The Ashcrafts are active members of PAWUIC, as is Prescott National Forest and AZDFFM. By taking advantage of economies of scale leveraged through this partnership, they were able to treat much more forest than financial constraints might have otherwise allowed. For example, they were able to remove thickets of small trees on 19 acres of private land, and 695 acres of adjacent national forest land was treated at the same time using mechanical thinning techniques.

A large group of people gathered around a memorial, located on private land, dedicated to the Granite Mountain Hotshots who perished.
PAWUIC members gather around a memorial, located on private land, dedicated to the Granite Mountain Hotshots who perished. (Photo by Arizona Department of Forestry and Fire Management.)

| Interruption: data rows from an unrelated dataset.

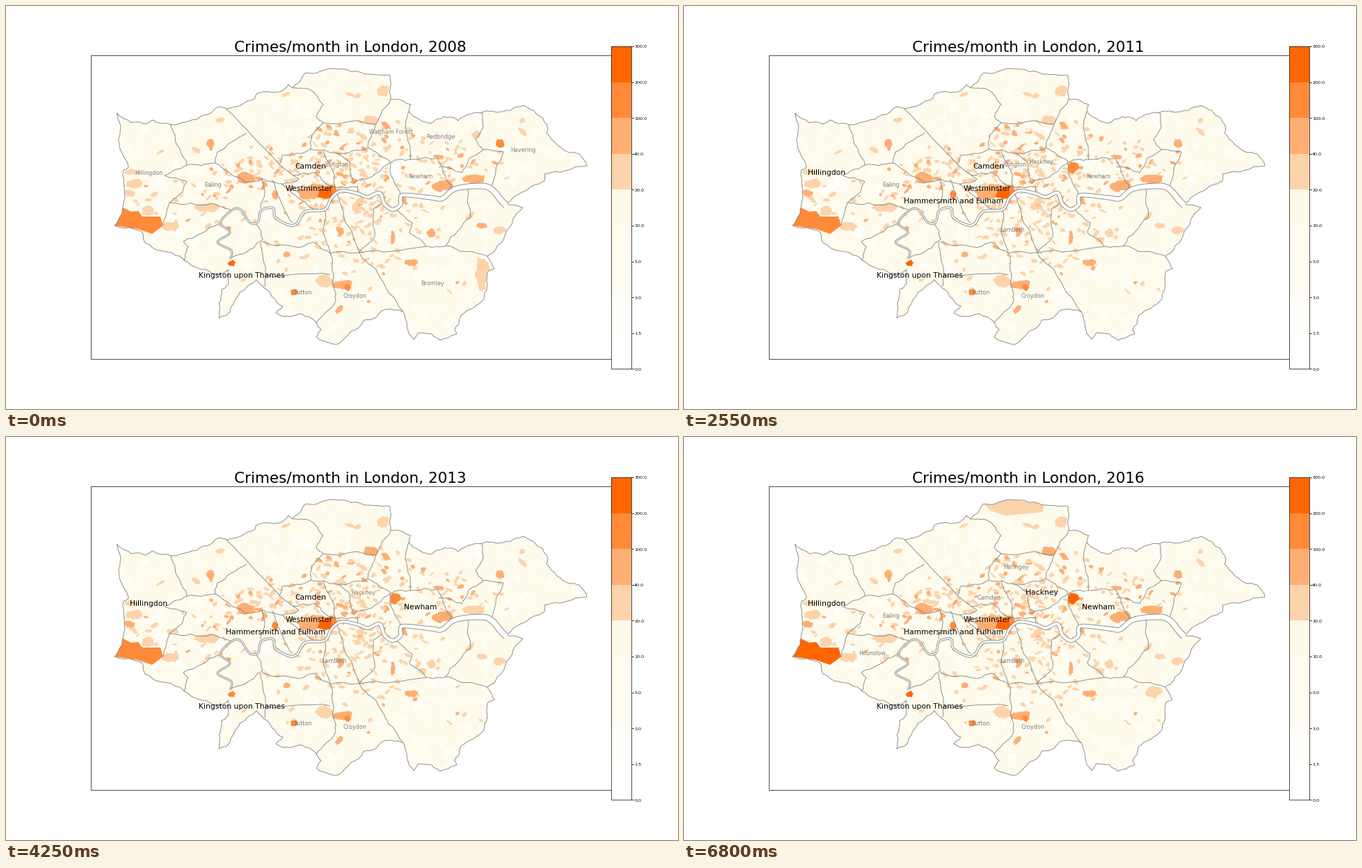
A matplotlib script that plays this animation: 966x580 px, repeating every 7.65 s.

```python
import numpy as np
import matplotlib.pyplot as plt
from matplotlib.animation import FuncAnimation
from matplotlib.collections import LineCollection, PolyCollection
from matplotlib.colors import to_rgba_array
from matplotlib.patches import Polygon, Rectangle

W, H, DPI = 966, 580, 64
PT = 72 / DPI
FIRST, COUNT = 2008, 9
GREY, DARK = "#808080", "#222222"
COLORS = ["#ffffff", "#fffefa", "#fffdf3", "#fffcef", "#fefaea",
          "#fdd3ab", "#feae73", "#ff8a39", "#ff6600"]
BOUNDS = [0, 1.5, 3, 5, 10, 20, 40, 100, 200, 300]
# white, peach, orange, red-orange, top class, pale
KEY = {"w": 0, "p": 5, "o": 6, "r": 7, "t": 8, "-": -1}
rng = np.random.default_rng(12)

NORTH_EDGE = [
    (160, 154), (180, 168), (200, 170), (210, 164), (237, 171), (262, 166),
    (306, 145), (317, 148), (358, 133), (360, 127), (390, 124), (406, 113),
    (412, 118), (431, 96), (470, 90), (522, 98), (552, 100), (553, 134),
    (582, 142), (579, 152), (608, 169), (630, 159), (650, 165), (676, 153),
    (706, 153), (743, 143), (772, 162)]
EAST_EDGE = [
    (779, 176), (777, 183), (800, 206), (824, 213), (835, 230), (774, 242),
    (774, 252), (745, 267), (718, 285), (743, 290), (728, 312), (699, 356),
    (692, 360), (702, 378), (693, 382), (691, 408), (687, 422), (654, 445),
    (645, 466), (648, 472), (624, 481), (612, 472), (593, 470), (586, 480)]
SOUTH_EDGE = [
    (571, 440), (544, 437), (532, 448), (514, 452), (502, 466), (475, 487),
    (446, 476), (453, 466), (446, 456), (424, 443), (396, 446), (388, 441),
    (398, 432), (376, 409), (360, 394), (336, 412), (322, 440), (306, 449),
    (310, 408), (320, 400), (320, 379), (306, 387), (286, 379), (256, 366)]
WEST_EDGE = [(250, 360), (200, 341), (196, 326), (156, 316), (168, 290),
             (169, 236), (176, 232), (163, 198), (163, 168)]

NORTH_LINES = [
    [(237, 171), (246, 200), (260, 229), (228, 244), (260, 253), (254, 268),
     (235, 283), (226, 316)],
    [(260, 229), (301, 226), (304, 210), (346, 183)],
    [(301, 226), (324, 243), (344, 254), (368, 249), (396, 256), (421, 249)],
    [(368, 249), (372, 268), (366, 291)],
    [(382, 250), (390, 272), (412, 312)],
    [(396, 256), (412, 270), (442, 292)],
    [(412, 118), (436, 120), (456, 142), (446, 160), (456, 168), (440, 185),
     (438, 206)],
    [(456, 168), (532, 170)],
    [(553, 134), (532, 170), (520, 204), (552, 224)],
    [(393, 228), (397, 215), (438, 206), (476, 212), (520, 204)]]
INNER_LINES = [
    [(412, 244), (444, 240), (456, 252), (474, 261), (506, 260), (506, 268)],
    [(456, 207), (468, 234), (474, 261)],
    [(476, 212), (494, 226), (500, 254)],
    [(500, 254), (534, 240), (552, 225), (582, 221), (620, 219)],
    [(552, 226), (556, 248), (568, 274)],
    [(579, 152), (576, 184), (582, 221)],
    [(620, 219), (640, 258), (638, 268)],
    [(622, 232), (655, 240), (666, 219), (686, 207), (715, 210), (702, 248),
     (697, 264)],
    [(683, 153), (686, 172), (675, 192), (686, 207)],
    [(235, 283), (296, 284), (328, 293)]]
SOUTH_LINES = [
    [(306, 313), (255, 339), (262, 346), (256, 366)],
    [(360, 313), (369, 336), (340, 357), (322, 362)],
    [(366, 340), (374, 388), (372, 404)],
    [(368, 339), (428, 346), (442, 340), (466, 356), (508, 355)],
    [(374, 387), (466, 387)],
    [(466, 356), (470, 402), (474, 424), (446, 456)],
    [(458, 293), (456, 328), (466, 356)],
    [(476, 268), (486, 306), (508, 355)],
    [(542, 284), (528, 292), (530, 332), (508, 355)],
    [(562, 294), (584, 312), (580, 326), (604, 346)],
    [(508, 355), (604, 346), (632, 345), (692, 360)],
    [(664, 262), (668, 304), (632, 345)],
    [(508, 355), (534, 384), (571, 440)]]
OLD_ROAD = [(317, 148), (393, 228), (421, 249)]
RIVER = [
    (322, 364), (324, 352), (304, 340), (322, 326), (308, 312), (326, 293),
    (338, 294), (350, 311), (362, 311), (367, 294), (384, 291), (387, 304),
    (406, 315), (418, 313), (430, 296), (458, 293), (468, 276), (482, 266),
    (506, 270), (520, 275), (537, 269), (544, 285), (556, 293), (567, 286),
    (567, 277), (573, 272), (612, 276), (627, 277), (646, 263), (680, 259),
    (697, 263), (712, 280), (719, 287)]
AIRPORT = [(168, 290), (180, 296), (190, 295), (196, 303), (222, 303),
           (226, 316), (210, 328), (190, 321), (156, 316), (160, 303)]
NORTH_STRIP = [(431, 96), (470, 90), (518, 96), (516, 108), (462, 113), (440, 106)]

# x, y, width, height, class for each year
NORTH_SPOTS = [
    (543, 123, 15, 16, "pppp-p-pp"), (525, 164, 19, 14, "ppoppoooo"),
    (294, 199, 9, 17, "o"), (346, 247, 25, 15, "o"), (289, 290, 36, 12, "p"),
    (237, 317, 24, 13, "p"), (184, 256, 26, 13, "p"), (181, 239, 20, 8, "p"),
    (178, 269, 15, 9, "pppoooooo"), (205, 336, 18, 11, "----p----"),
    (387, 272, 8, 13, "orrrrrrrr"), (204, 295, 17, 12, "p"),
    (437, 271, 36, 15, "o"), (450, 263, 28, 12, "o"), (468, 265, 14, 12, "r"),
    (459, 270, 22, 14, "t"), (559, 238, 18, 25, "www------"),
    (559, 232, 17, 14, "---rrrrrt"), (570, 278, 10, 12, "o")]
SOUTH_SPOTS = [
    (628, 258, 30, 17, "o"), (674, 249, 30, 15, "ooooppppo"),
    (677, 185, 13, 12, "ppp-p----"), (710, 198, 13, 11, "rrooooooo"),
    (684, 316, 14, 7, "ooppppppp"), (709, 323, 16, 10, "p"),
    (611, 327, 11, 13, "ooppppppp"), (598, 337, 13, 9, "--ppppppp"),
    (684, 384, 20, 40, "pp-------"), (681, 381, 34, 44, "------p--"),
    (674, 367, 22, 16, "-------pp"), (643, 360, 22, 17, "----p----"),
    (535, 413, 30, 14, "----p----"), (457, 395, 21, 19, "p"),
    (484, 401, 26, 13, "o"), (491, 405, 8, 8, "r"), (414, 412, 9, 9, "rrrrrrorr"),
    (325, 370, 10, 8, "ttttrrttt"), (445, 383, 30, 10, "--p------"),
    (583, 369, 18, 9, "o"), (556, 332, 6, 20, "o")]
PEACH = [(403, 127), (494, 127), (505, 129), (308, 164), (273, 207), (222, 210),
         (513, 188), (549, 205), (742, 180), (742, 165), (649, 203), (667, 303),
         (213, 271), (186, 281), (320, 253), (431, 361), (509, 352), (563, 352)]
ORANGE = [(543, 193), (546, 172), (381, 206), (320, 266), (320, 320), (448, 239),
          (480, 242), (499, 254), (622, 217), (480, 322), (649, 398), (404, 358),
          (479, 436), (475, 185)]
# centre, spread and number of the small scattered areas
CLUSTERS = [(460, 245, 50, 22, 95), (505, 298, 52, 22, 90), (550, 230, 48, 28, 75),
            (350, 236, 30, 14, 40), (262, 280, 45, 24, 38), (490, 185, 30, 16, 30),
            (640, 228, 32, 20, 28), (490, 350, 65, 25, 55), (480, 270, 190, 80, 36)]

# label place, then its rank by year: B high, g medium, "-" hidden
PLACES = {
    "Hillingdon": (205, 243, "gBBBBBBBB"), "Camden": (438, 233.5, "BBBBBBggg"),
    "Westminster": (435.5, 265.5, "BBBBBBBBB"),
    "Kingston upon Thames": (338.5, 391, "BBBBBBBBB"),
    "Waltham Forest": (553.5, 184.5, "ggg------"),
    "Redbridge": (625, 191, "gg-------"), "Havering": (743, 209.5, "ggg------"),
    "Islington": (475, 231, "gggg-----"), "Ealing": (298, 260, "gggg---gg"),
    "Newham": (595.5, 248, "g-ggBBBBB"), "Bromley": (613, 401.5, "g--------"),
    "Sutton": (427, 415, "gggggg-gg"), "Croydon": (501.5, 420.5, "ggggggggg"),
    "Hackney": (514, 227, "---gBggBB"),
    "Hammersmith and Fulham": (388, 284.5, "-gBBBBBBB"),
    "Lambeth": (472, 325, "---gggggg"), "Haringey": (477, 190, "--------g"),
    "Hounslow": (271, 313.5, "-------gg")}


def jag(pts, amp=0.11, depth=3):
    """Roughen a polyline by shifting its midpoints sideways."""
    pts = np.array(pts, float)
    for _ in range(depth):
        step = np.diff(pts, axis=0)
        size = np.hypot(*step.T)[:, None]
        shift = rng.uniform(-amp, amp, size.shape) * np.minimum(1, 25 / size)
        out = np.empty((2 * len(pts) - 1, 2))
        out[::2] = pts
        out[1::2] = pts[:-1] + step / 2 + step[:, ::-1] * [1, -1] * shift
        pts = out
    return pts


def blob(x, y, w, h, turn=0.0):
    n = 10
    a = (np.arange(n) + rng.uniform(-0.3, 0.3, n)) * 2 * np.pi / n
    r = rng.uniform(0.42, 0.68, n)
    px, py = r * w * np.cos(a), r * h * np.sin(a)
    c, s = np.cos(turn), np.sin(turn)
    return np.column_stack([x + px * c - py * s, y + px * s + py * c])


def small_blob(x, y, grow=1.0):
    return blob(x, y, grow * rng.uniform(4, 11), grow * rng.uniform(2.5, 6),
                rng.uniform(-0.9, 0.9))


def smooth(pts, n=8):
    p = np.array([pts[0], *pts, pts[-1]], float)
    t = np.linspace(0, 1, n, endpoint=False)[:, None]
    parts = [b + t * ((c - a) + t * ((2 * a - 5 * b + 4 * c - d)
             + t * (3 * b - a - 3 * c + d))) / 2
             for a, b, c, d in zip(p, p[1:], p[2:], p[3:])]
    return np.vstack(parts + [p[-1:]])


def classes(code):
    return [KEY[c] for c in (code * COUNT if len(code) == 1 else code)]


def add(collection):
    ax.add_collection(collection, autolim=False)
    return collection


fig = plt.figure(figsize=(W / DPI, H / DPI), dpi=DPI, facecolor="white")
ax = fig.add_axes([0, 0, 1, 1])
ax.set(xlim=(0, W), ylim=(H, 0))
ax.axis("off")

# land and pale texture
land = Polygon(jag(NORTH_EDGE + EAST_EDGE + SOUTH_EDGE + WEST_EDGE + NORTH_EDGE[:1]),
               fc="#fefbec", ec="none", zorder=1)
ax.add_patch(land)
pale = [blob(rng.uniform(155, 835), rng.uniform(90, 487), rng.uniform(5, 20),
             rng.uniform(4, 13), rng.uniform(0, 3)) for _ in range(1500)]
tints = rng.choice(COLORS[1:5], len(pale), p=[0.12, 0.3, 0.3, 0.28])
add(PolyCollection(pale, facecolors=tints, edgecolors="none",
                   zorder=2)).set_clip_path(land)

# coloured areas
shapes, levels = [], []
for cx, cy, sx, sy, count in CLUSTERS:
    for _ in range(count):
        shapes.append(small_blob(*rng.normal((cx, cy), (sx, sy))))
        level = 6 if rng.random() < 0.14 else 5
        levels.append(level - (rng.random(COUNT) < 0.13))
for points, code in ((PEACH, "p"), (ORANGE, "o")):
    for x, y in points:
        shapes.append(small_blob(x, y, 1.3))
        levels.append(classes(code))
for *box, code in NORTH_SPOTS + SOUTH_SPOTS:
    shapes.append(jag(blob(*box), 0.2, 1))
    levels.append(classes(code))
shapes += [np.array(AIRPORT), np.array(NORTH_STRIP)]
levels += [classes("rtrrrrtrt"), classes("--------p")]
levels = np.array(levels)
palette = np.vstack([to_rgba_array(COLORS), np.zeros((1, 4))])
areas = add(PolyCollection(shapes, edgecolors="none", zorder=3))
areas.set_clip_path(land)

# borders
borders = [jag(p) for p in NORTH_LINES + INNER_LINES + SOUTH_LINES]
borders += [jag(OLD_ROAD, 0.02), land.get_xy()]
add(LineCollection(borders, colors=GREY, linewidths=0.85 * PT, zorder=4))

# river
mid = smooth(RIVER)
flow = np.gradient(mid, axis=0)
normal = flow[:, ::-1] * [1, -1] / np.hypot(*flow.T)[:, None]
half = np.interp(mid[:, 0], [320, 460, 545, 600, 719], [1, 1.8, 2.6, 3, 4.5])[:, None]
banks = [mid + normal * half, mid - normal * half]
ax.add_patch(Polygon(np.vstack([banks[0], banks[1][::-1]]), fc="white", ec="none", zorder=5))
add(LineCollection(banks, colors=GREY, linewidths=0.85 * PT, zorder=6))

# frame and colour scale
ax.add_patch(Rectangle((121.5, 70.5), 748.5, 437, fc="none", ec=DARK,
                       lw=0.8 * PT, zorder=7))
left, top, wide, step = 870, 58, 28.5, 464.3 / 9
for i, color in enumerate(COLORS):
    ax.add_patch(Rectangle((left, top + (8 - i) * step), wide, step, fc=color,
                           ec="none", zorder=8))
ax.add_patch(Rectangle((left, top), wide, 9 * step, fc="none", ec=DARK,
                       lw=0.8 * PT, zorder=9))
for i, value in enumerate(BOUNDS):
    y = top + (9 - i) * step
    ax.plot([left + wide, left + wide + 3], [y, y], color="black", lw=0.75 * PT, zorder=9)
    ax.text(903.2, y + 2.4, f"{value:.1f}", size=6.4 * PT, family="DejaVu Sans", zorder=9)

title = ax.text(495, 66, "", size=21.47 * PT, family="DejaVu Sans", ha="center", zorder=10)
labels = [(ax.text(x, y, name, family="DejaVu Sans", ha="center", zorder=10), ranks)
          for name, (x, y, ranks) in PLACES.items()]


def update(i):
    title.set_text(f"Crimes/month in London, {FIRST + i}")
    areas.set_facecolor(palette[levels[:, i]])
    for label, ranks in labels:
        high = ranks[i] == "B"
        label.set_visible(ranks[i] != "-")
        label.set_color("black" if high else GREY)
        label.set_fontsize((10.74 if high else 8.05) * PT)
    return [title, areas]


anim = FuncAnimation(fig, update, frames=COUNT, interval=850, repeat=True,
                     repeat_delay=0, blit=False)
plt.show()
```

This area has been identified as a priority of the Joint Chiefs’ Landscape Restoration Partnership, which works to mitigate wildfire risk and improve forest health on 141,156 acres of public and private lands in the central highlands of Arizona. The private land includes a fire suppression pond built by local firefighters with help from the Granite Mountain Hot Shots. You’ll also find a memorial dedicated to the 19 firefighters who perished five years ago. For more information about these restoration projects, watch the Project Andrew: A Yavapai Firewise Community in Arizona video.